10. A cabinet-kitchen, comprisinga stationary section having vertical side pieces, a swinging section adapted to close the same, a frame supported to swing on the vertical edge of one of said side pieces, and a stove supported by i said frame, said stationary section being provided interiorly above the stove with one or more series of revoluble shelves.

11. Acabinet-lritchen, comprising-a stationary section having vertical side pieces, a swing-- ing section adapted to close the same, a frame supported to swing on the vertical edge of one of said side pieces, and a stove supported by said frame, said stationary section being provided. interiorly above the stove with one or more series of revoluble shelves and suitable drawers.
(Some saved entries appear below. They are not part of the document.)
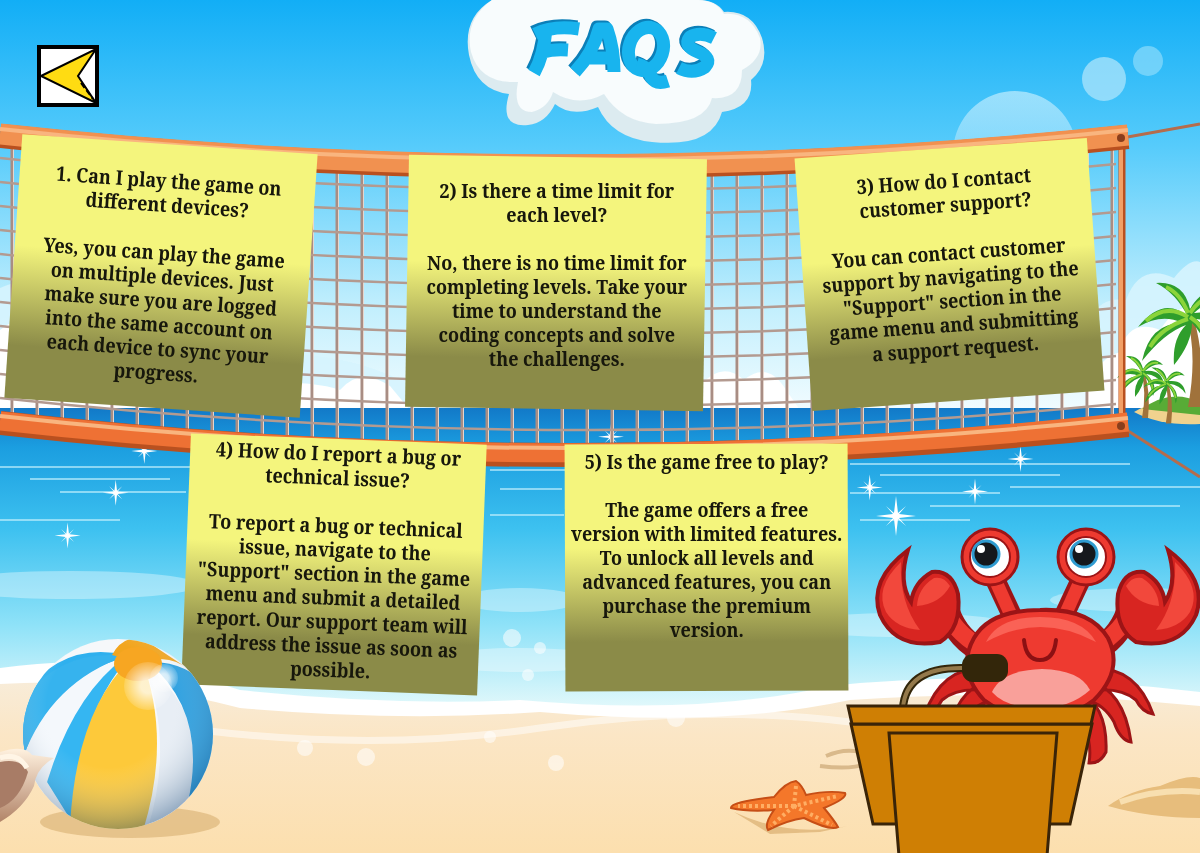
<!DOCTYPE html>
<html lang="en">
<head>
<meta charset="utf-8">
<title>FAQs</title>
<style>
:root{--note-light:#f4f57d;--note-dark:#8b8b48;--ink:#17170c;--orange:#ee7f3c;--orange-dark:#b9501f;--red:#ee3a30;--red-dark:#9c1416;--wood:#cf7f04;--outline:#3a2408;--title:#18b4ee}
*{box-sizing:border-box;margin:0;padding:0}
html,body{width:1200px;height:853px;overflow:hidden}
.page{position:relative;width:1200px;height:853px;overflow:hidden;background:#5fcdfa}
.beach,.foreground{position:absolute;inset:0;width:1200px;height:853px}
.foreground{pointer-events:none}
.back{position:absolute;left:37px;top:45px;width:62px;height:62px}
.back svg,.title svg{display:block}
.title{position:absolute;left:460px;top:0}
.note{position:absolute;transform:rotate(var(--tilt));background:linear-gradient(var(--note-light) 42%,var(--note-dark) 80%)}
.words{position:absolute;width:0;height:0;display:flex;align-items:center;justify-content:center;color:var(--ink);font:700 20px/24px "Noto Serif","Liberation Serif",serif;text-align:center;white-space:nowrap}
.words div{flex:none;transform:rotate(var(--tilt)) scaleX(.9)}
.words h2{font:inherit;margin-bottom:24px}
.n1{--tilt:3.9deg}.n3{--tilt:-4deg}.n4{--tilt:2.2deg}
.note.n1{left:13px;top:144px;width:296px;height:264px}
.note.n2{--tilt:.9deg;left:407px;top:157px;width:298px;height:252px}
.note.n3{left:803px;top:148px;width:293px;height:253px}
.note.n4{left:186px;top:439px;width:296px;height:251px}
.note.n5{--tilt:-.2deg;left:565px;top:444px;width:283px;height:247px}
.words.n1{left:162px;top:277px}
.words.n2{--tilt:0deg;left:557px;top:275px}
.words.n3{left:950px;top:265px}
.words.n4{left:334px;top:562px}
.words.n5{--tilt:0deg;left:707px;top:546px}
</style>
</head>
<body>
<main class="page">
<svg class="beach" viewBox="0 0 1200 853" aria-hidden="true">
<defs>
<linearGradient id="sky" x2="0" y2="1"><stop stop-color="#12aef6"/><stop offset=".35" stop-color="#55cbfb"/><stop offset=".75" stop-color="#c3effd"/><stop offset="1" stop-color="#f2fcff"/></linearGradient>
<linearGradient id="sea" x2="0" y2="1"><stop stop-color="#1279c8"/><stop offset=".13" stop-color="#1b9ee0"/><stop offset=".4" stop-color="#3dc1f0"/><stop offset=".72" stop-color="#8fe2f8"/><stop offset="1" stop-color="#e4f9fb"/></linearGradient>
<linearGradient id="sand" x2="0" y2="1"><stop stop-color="#f8ecd8"/><stop offset=".3" stop-color="#fbe6c6"/><stop offset="1" stop-color="#fcdfae"/></linearGradient>
<linearGradient id="bubble" x2="0" y2="1"><stop stop-color="#d8f5ff" stop-opacity=".6"/><stop offset="1" stop-color="#fff" stop-opacity=".3"/></linearGradient>
<pattern id="strings" width="25" height="300" patternUnits="userSpaceOnUse"><path d="M12 0V300" stroke="#a88d84" stroke-width="3"/><path d="M13.500 0V300" stroke="#e6d6cd"/></pattern>
<path id="rope" d="M0 134Q560 195 1116 140" fill="none" stroke="#b39a90" stroke-width="2.500"/>
<path id="spark" d="M0-20 2-3 10-10 3-2 20 0 3 2 10 10 2 3 0 20-2 3-10 10-3 2-20 0-3-2-10-10-2-3Z" fill="#fff"/>
<g id="palm"><path d="M2 0Q14 38 4 92H16Q22 40 8-2Z" fill="#a0723b"/><path d="M4 2Q-20-20-46 12Q-22-2-2 8Q-34 8-42 46Q-20 18 2 10Q-12 24-10 50Q8 28 8 8Q22 22 26 48Q36 24 12 4Q34 6 48 26Q44-6 10-2Q30-20 46-14Q24-36 6-6Q0-34-28-32Q-8-22 4 2Z" fill="#2f9e2c"/><path d="M4 2Q-18-12-38 6M4 4Q-22 12-34 32M6 2Q22 12 26 36M6-2Q20-22 36-18M4-2Q-4-22-18-28" fill="none" stroke="#8bd43a" stroke-width="4"/></g>
</defs>
<rect width="1200" height="412" fill="url(#sky)"/>
<g fill="#d6f4fe" opacity=".9"><path d="M0 288Q40 270 60 300Q110 290 130 330Q170 320 190 360Q320 340 400 380Q500 350 560 370L700 390V410H0Z"/><path d="M1090 410V318Q1102 296 1126 300Q1140 262 1174 278Q1190 258 1200 262V410Z"/></g>
<g fill="#fff"><path d="M0 330Q30 306 54 332Q88 320 104 352Q150 350 166 386Q300 376 340 390Q360 366 390 386L410 410H0Z"/><path d="M700 410V386Q722 360 744 380Q768 360 786 390L800 410ZM1085 410Q1090 360 1120 352Q1128 318 1160 330Q1180 300 1200 308V410Z"/></g>
<path d="M954 142A62 62 0 0 1 1076 142Z" fill="url(#bubble)"/><circle cx="1104" cy="79" r="22" fill="#a5e3fc" opacity=".8"/><circle cx="1148" cy="61" r="15" fill="#8cdbfb" opacity=".7"/>
<rect y="408" width="1200" height="302" fill="url(#sea)"/>
<g stroke="#c3f0fd" stroke-width="2" opacity=".65"><path d="M0 467H190M30 479H170M60 492H186M490 470H566M500 489H562M850 464H1130M880 475H1060M850 493H1000M930 506H1180M1010 487H1200M490 515H564M0 520H120M860 520H970"/></g>
<g fill="#fff" opacity=".35"><ellipse cx="70" cy="585" rx="130" ry="14"/><ellipse cx="520" cy="600" rx="60" ry="12"/><ellipse cx="900" cy="625" rx="110" ry="12"/><ellipse cx="520" cy="660" rx="90" ry="12"/><ellipse cx="1140" cy="600" rx="90" ry="12"/></g>
<path d="M0 668Q120 650 240 690Q390 706 520 700Q700 716 830 686Q1000 668 1200 692V853H0Z" fill="#fff"/>
<path d="M0 684Q120 676 240 708Q400 722 540 712Q720 728 850 700Q1020 688 1200 706V853H0Z" fill="url(#sand)"/>
<path d="M200 730Q380 752 540 728T850 722" fill="none" stroke="#fff" stroke-width="7" opacity=".5"/>
<g fill="#fff" opacity=".55"><circle cx="512" cy="638" r="9"/><circle cx="540" cy="648" r="6"/><circle cx="305" cy="748" r="8"/><circle cx="366" cy="757" r="9"/><circle cx="556" cy="763" r="8"/><circle cx="490" cy="737" r="6"/><circle cx="676" cy="718" r="9"/><circle cx="528" cy="675" r="6"/></g>
<path d="M1134 412Q1160 396 1200 400V424Q1160 426 1134 412Z" fill="#f0d28e"/><path d="M1142 409Q1170 388 1200 402V415Z" fill="#58ab36"/>
<use href="#palm" transform="translate(1184 315)"/><use href="#palm" transform="translate(1140 372) scale(.5)"/><use href="#palm" transform="translate(1164 382) scale(.45)"/>
<use href="#spark" x="896" y="516"/><g transform="scale(.65)"><use href="#spark" x="178" y="758"/><use href="#spark" x="104" y="824"/><use href="#spark" x="222" y="694"/><use href="#spark" x="1338" y="750"/><use href="#spark" x="1500" y="756"/><use href="#spark" x="1570" y="706"/><use href="#spark" x="940" y="672"/></g>
<g>
<path d="M0 134Q560 195 1116 140V422Q560 485 0 420Z" fill="url(#strings)"/>
<use href="#rope" y="24"/><use href="#rope" y="48"/><use href="#rope" y="72"/><use href="#rope" y="96"/><use href="#rope" y="120"/><use href="#rope" y="144"/><use href="#rope" y="168"/><use href="#rope" y="192"/><use href="#rope" y="216"/><use href="#rope" y="240"/><use href="#rope" y="264"/>
<path d="M1122 138 1200 124M1122 427 1200 477" stroke="#b56c4c" stroke-width="3"/>
<path d="M1122 130V430" stroke="#b9501f" stroke-width="7"/><path d="M1121 130V430" stroke="#f2a066" stroke-width="4"/>
<g fill="none"><path d="M0 136Q560 197 1128 137M0 423Q560 486 1128 425" stroke="#b9501f" stroke-width="24"/><path d="M0 134Q560 195 1128 135" stroke="#f19150" stroke-width="21"/><path d="M0 421Q560 484 1128 422" stroke="#ee7134" stroke-width="19"/><path d="M0 129Q560 190 1128 130M0 416Q560 479 1128 418" stroke="#f9b57f" stroke-width="4"/></g>
<circle cx="1121" cy="138" r="4" fill="#8a3e1c"/><circle cx="1121" cy="426" r="4" fill="#8a3e1c"/>
</g>
</svg>

<a class="back" href="#" aria-label="Back"><svg width="62" height="62" viewBox="0 0 62 62"><rect x="2" y="2" width="58" height="58" fill="#fff" stroke="#000" stroke-width="4"/><path d="M4 31 59 4 41 31 59 58Z" fill="#ffdc12" stroke="#000" stroke-width="2"/><path d="M44 38 56 54" stroke="#000" stroke-width="2" stroke-dasharray="6 3"/></svg></a>

<h1 class="title"><svg width="310" height="148" viewBox="460 0 310 148" role="img" aria-label="FAQs">
<defs><g id="faqs" fill="none" stroke-width="13" stroke-linejoin="round"><path d="M545 28Q543 54 533 72M534 33Q553 24 578 28M542 51Q552 48 567 49"/><path d="M574 71Q592 52 598 28H606Q613 48 613 71M587 57H610"/><ellipse cx="645" cy="48" rx="17" ry="22" transform="rotate(18 645 48)"/><path d="M636 63Q648 66 650 76Q655 84 667 80"/><path d="M713 37Q699 30 689 36Q682 45 697 51Q712 57 704 66Q692 74 678 67"/></g></defs>
<path d="M492 0Q462 18 469 55Q476 90 509 94Q499 128 528 125Q546 123 555 104Q572 118 598 107Q612 138 652 142Q712 148 722 112Q754 108 751 80Q770 64 762 38Q752 10 724 12Q716 0 698 0Z" fill="#dcebf0"/>
<path d="M492 0Q464 20 471 52Q480 84 518 82Q512 112 532 112Q548 108 553 92Q578 108 604 94Q622 122 656 124Q706 124 712 98Q742 100 742 70Q764 58 760 38Q750 12 724 14Q716 0 698 0Z" fill="#f8fcfd"/>
<use href="#faqs" stroke="#0b7fb8" x="-1" y="-1"/><use href="#faqs" stroke="#18b4ee" x="1" y="1"/>
</svg></h1>

<div class="note n1"></div><div class="note n2"></div><div class="note n3"></div><div class="note n4"></div><div class="note n5"></div>
<section class="words n1"><div><h2>1. Can I play the game on<br>different devices?</h2><p>Yes, you can play the game<br>on multiple devices. Just<br>make sure you are logged<br>into the same account on<br>each device to sync your<br>progress.</p></div></section>
<section class="words n2"><div><h2>2) Is there a time limit for<br>each level?</h2><p>No, there is no time limit for<br>completing levels. Take your<br>time to understand the<br>coding concepts and solve<br>the challenges.</p></div></section>
<section class="words n3"><div><h2>3) How do I contact<br>customer support?</h2><p>You can contact customer<br>support by navigating to the<br>"Support" section in the<br>game menu and submitting<br>a support request.</p></div></section>
<section class="words n4"><div><h2>4) How do I report a bug or<br>technical issue?</h2><p>To report a bug or technical<br>issue, navigate to the<br>"Support" section in the game<br>menu and submit a detailed<br>report. Our support team will<br>address the issue as soon as<br>possible.</p></div></section>
<section class="words n5"><div><h2>5) Is the game free to play?</h2><p>The game offers a free<br>version with limited features.<br>To unlock all levels and<br>advanced features, you can<br>purchase the premium<br>version.</p></div></section>

<svg class="foreground" viewBox="0 0 1200 853" aria-hidden="true">
<defs>
<radialGradient id="ball-shade" cx=".45" cy=".35" r=".65"><stop offset=".5" stop-color="#fff" stop-opacity="0"/><stop offset="1" stop-color="#1c4a78" stop-opacity=".4"/></radialGradient>
<radialGradient id="glow"><stop offset=".3" stop-color="#fff" stop-opacity=".75"/><stop offset="1" stop-color="#fff" stop-opacity=".15"/></radialGradient>
<linearGradient id="shell" x2="0" y2="1"><stop stop-color="#fff1df"/><stop offset="1" stop-color="#b28468"/></linearGradient>
<clipPath id="ball-edge"><circle cx="118" cy="734" r="95"/></clipPath>
<g id="claw"><path d="M948 612Q958 640 984 652" fill="none" stroke="#9c1416" stroke-width="24"/><path d="M946 612Q958 636 986 650" fill="none" stroke="#ee3a30" stroke-width="17"/><path d="M908 550Q868 580 880 615Q896 650 940 642Q962 628 958 594Q952 570 932 572Q914 582 911 602Q898 582 908 550Z" fill="#d82521" stroke="#9c1416" stroke-width="4"/><path d="M901 562Q874 588 886 612Q896 628 920 630Q899 602 901 562ZM934 578Q918 588 917 606Q940 604 950 586Q944 576 934 578Z" fill="#f2483c"/></g>
<g id="eye"><path d="M993 575 1015 622" stroke="#9c1416" stroke-width="20"/><path d="M993 575 1015 624" stroke="#ee3a30" stroke-width="13"/><circle cx="990" cy="557" r="28" fill="#ee3a30" stroke="#9c1416" stroke-width="3"/><circle cx="990" cy="557" r="20" fill="#fff" stroke="#9c1416" stroke-width="2"/></g>
</defs>
<ellipse cx="130" cy="822" rx="90" ry="16" fill="#d5ab6c" opacity=".55"/>
<g clip-path="url(#ball-edge)"><rect x="20" y="636" width="200" height="200" fill="#f6f8fa"/>
<path d="M126 655Q60 640 20 700V790Q40 700 126 655Z" fill="#2fb0ee"/><path d="M128 658Q48 690 24 745L72 822Q76 720 128 658Z" fill="#35b6f2"/><path d="M124 658Q40 680 20 772L42 800Q68 700 124 658Z" fill="#f4f8fc"/><path d="M22 700Q62 648 126 656Q50 682 22 760Z" fill="#36b3ee"/>
<path d="M130 660Q76 712 70 826L142 834Q172 740 142 660Z" fill="#fdc93a"/><path d="M142 660Q176 744 146 834L190 800Q214 720 142 660Z" fill="#e8eef5"/><path d="M148 662Q208 712 188 802L220 780V700Q192 660 148 662Z" fill="#2a9fe0"/><path d="M112 655Q122 636 142 638L190 670Q166 652 146 664Z" fill="#f2a51e"/></g>
<circle cx="118" cy="734" r="95" fill="url(#ball-shade)"/><ellipse cx="138" cy="664" rx="24" ry="17" fill="#f7a622"/>
<circle cx="148" cy="686" r="24" fill="url(#glow)"/><circle cx="164" cy="678" r="14" fill="url(#glow)"/>
<path d="M0 752Q24 744 32 755L54 758Q36 768 34 786Q24 808 0 822Z" fill="url(#shell)"/><path d="M0 762Q22 758 28 772Q20 800 0 808Z" fill="#a87c66"/><path d="M0 758Q18 752 27 768" fill="none" stroke="#fff5e6" stroke-width="5"/>
<path d="M734 812Q790 838 848 826L820 832 770 834Z" fill="#d6a766" opacity=".6"/>
<path d="M796 781Q802 785 806 795Q828 790 845 793Q848 798 824 808Q834 820 838 827Q830 831 804 818Q788 820 768 830Q764 824 774 810Q748 812 731 808Q730 802 774 797Q786 782 796 781Z" fill="#f4772a" stroke="#c64e16" stroke-width="2"/>
<path d="M796 786 794 806 838 796M794 806 832 825M794 806 771 826M794 806 738 806" fill="none" stroke="#ffae63" stroke-width="4" stroke-dasharray="3 3"/>
<path d="M1108 806Q1130 790 1160 786Q1188 774 1200 778V818Q1150 818 1108 806Z" fill="#e7bd7c"/><path d="M1120 802Q1160 788 1200 792" fill="none" stroke="#f8dfb0" stroke-width="6"/>
<path d="M820 766Q850 770 866 764M826 756Q844 748 860 752" fill="none" stroke="#d9b98b" stroke-width="4"/>

<g id="crab">
<g fill="#d82521" stroke="#9c1416" stroke-width="3"><path id="legs" d="M1092 668Q1136 666 1153 714Q1142 712 1136 700Q1122 688 1096 690ZM1088 680Q1124 690 1131 742Q1120 740 1114 722Q1104 704 1086 700ZM1078 690Q1108 706 1106 752Q1100 764 1089 763Q1094 732 1070 706Z"/><use href="#legs" transform="matrix(-1 0 0 1 2078 0)"/></g>
<use href="#claw"/><use href="#claw" transform="matrix(-1 0 0 1 2076 0)"/>
<use href="#eye"/><use href="#eye" transform="matrix(-1 0 0 1 2076 0)"/>
<path d="M1040 610Q1090 608 1108 638Q1124 670 1094 700Q1070 718 1040 718Q1008 718 984 700Q956 670 974 638Q990 610 1040 610Z" fill="#ee3a30" stroke="#9c1416" stroke-width="4"/>
<path d="M986 642Q998 617 1040 617Q1082 617 1096 642Q1040 612 986 642Z" fill="#fa6256"/>
<path d="M992 692Q1002 670 1042 669Q1080 670 1090 690Q1070 708 1040 708Q1006 708 992 692Z" fill="#f9a09a"/>
<path d="M1024 640Q1026 660 1040 660Q1054 660 1056 640" fill="none" stroke="#8c1013" stroke-width="4" stroke-linecap="round"/>
<g fill="#15181c" stroke="#2f9bd0" stroke-width="3"><circle cx="986" cy="554" r="13"/><circle cx="1084" cy="554" r="13"/></g><circle cx="981" cy="549" r="4" fill="#fff"/><circle cx="1079" cy="549" r="4" fill="#fff"/>
</g>
<path d="M903 708Q906 666 966 668" fill="none" stroke="#33260a" stroke-width="8"/><path d="M903 708Q906 666 966 668" fill="none" stroke="#94794b" stroke-width="4"/>
<rect x="962" y="654" width="46" height="28" rx="11" fill="#33260a"/>
<g fill="#cf7f04" stroke="#3a2408" stroke-width="3"><path d="M851 724H1092L1070 824H873Z"/><path d="M848 706H1095L1091 724H852Z"/><path d="M889 733H1057L1047 856H899Z"/></g>
</svg>
</main>
</body>
</html>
12. A cabinet-kitchen, comprising a stationar y section having vertical side pieces, the upper portion of said section being provided. with shelves and receptacles, the lower portion having a compartment projecting in advance of the vertical side pieces, a swinging section adapted to close said stationary section and also having vertical side pieces and a top, the upper portion of said swinging section having shelves and receptacles and the lower portion thereof being left vacant to receive the projecting portion of the compartment at the lower end of the stationary section, when the swinging section of the cabinet is closed upon the stationary section thereof.

13. A cabinet-kitchen, coinprisii'ig a stationary section, and a swinging section, each section having vertical side pieces and a top, the stationary section having in its upper portion rotating shelves, fixed shelves, and receptacles and in its lower portion containing a workboard, a swinging stove, an oven, and a revoluble series of receptacles, the swinging portion of the cabinet being provided with shelves ICC and tilting bins and adapted to close upon the stationary section.

In testimony whereof I have signed my name to this specification in the presence of two subscribing witnesses.

CHARLES FOSTER PARKER.

- Witnesses:

FRANK M. KENNEDY, G. V. LANUM.

Referenced by
Citing PatentFiling datePublication dateApplicantTitle
US3915529 *Jul 23, 1973Oct 28, 1975Bernier Edgar RCompact field kitchen
US4569163 *Oct 3, 1983Feb 11, 1986Long Dennis LModular unit adapted for medical use
US4637177 *Oct 30, 1985Jan 20, 1987Long Dennis LModular unit adapted for office use
US6048044 *Jan 29, 1998Apr 11, 2000Herman Miller Inc.Collapsible workstation
US6053588 *Jul 22, 1995Apr 25, 2000Herman Miller, Inc.Workstation
Classifications
Cooperative ClassificationF25D2400/10, A47B31/02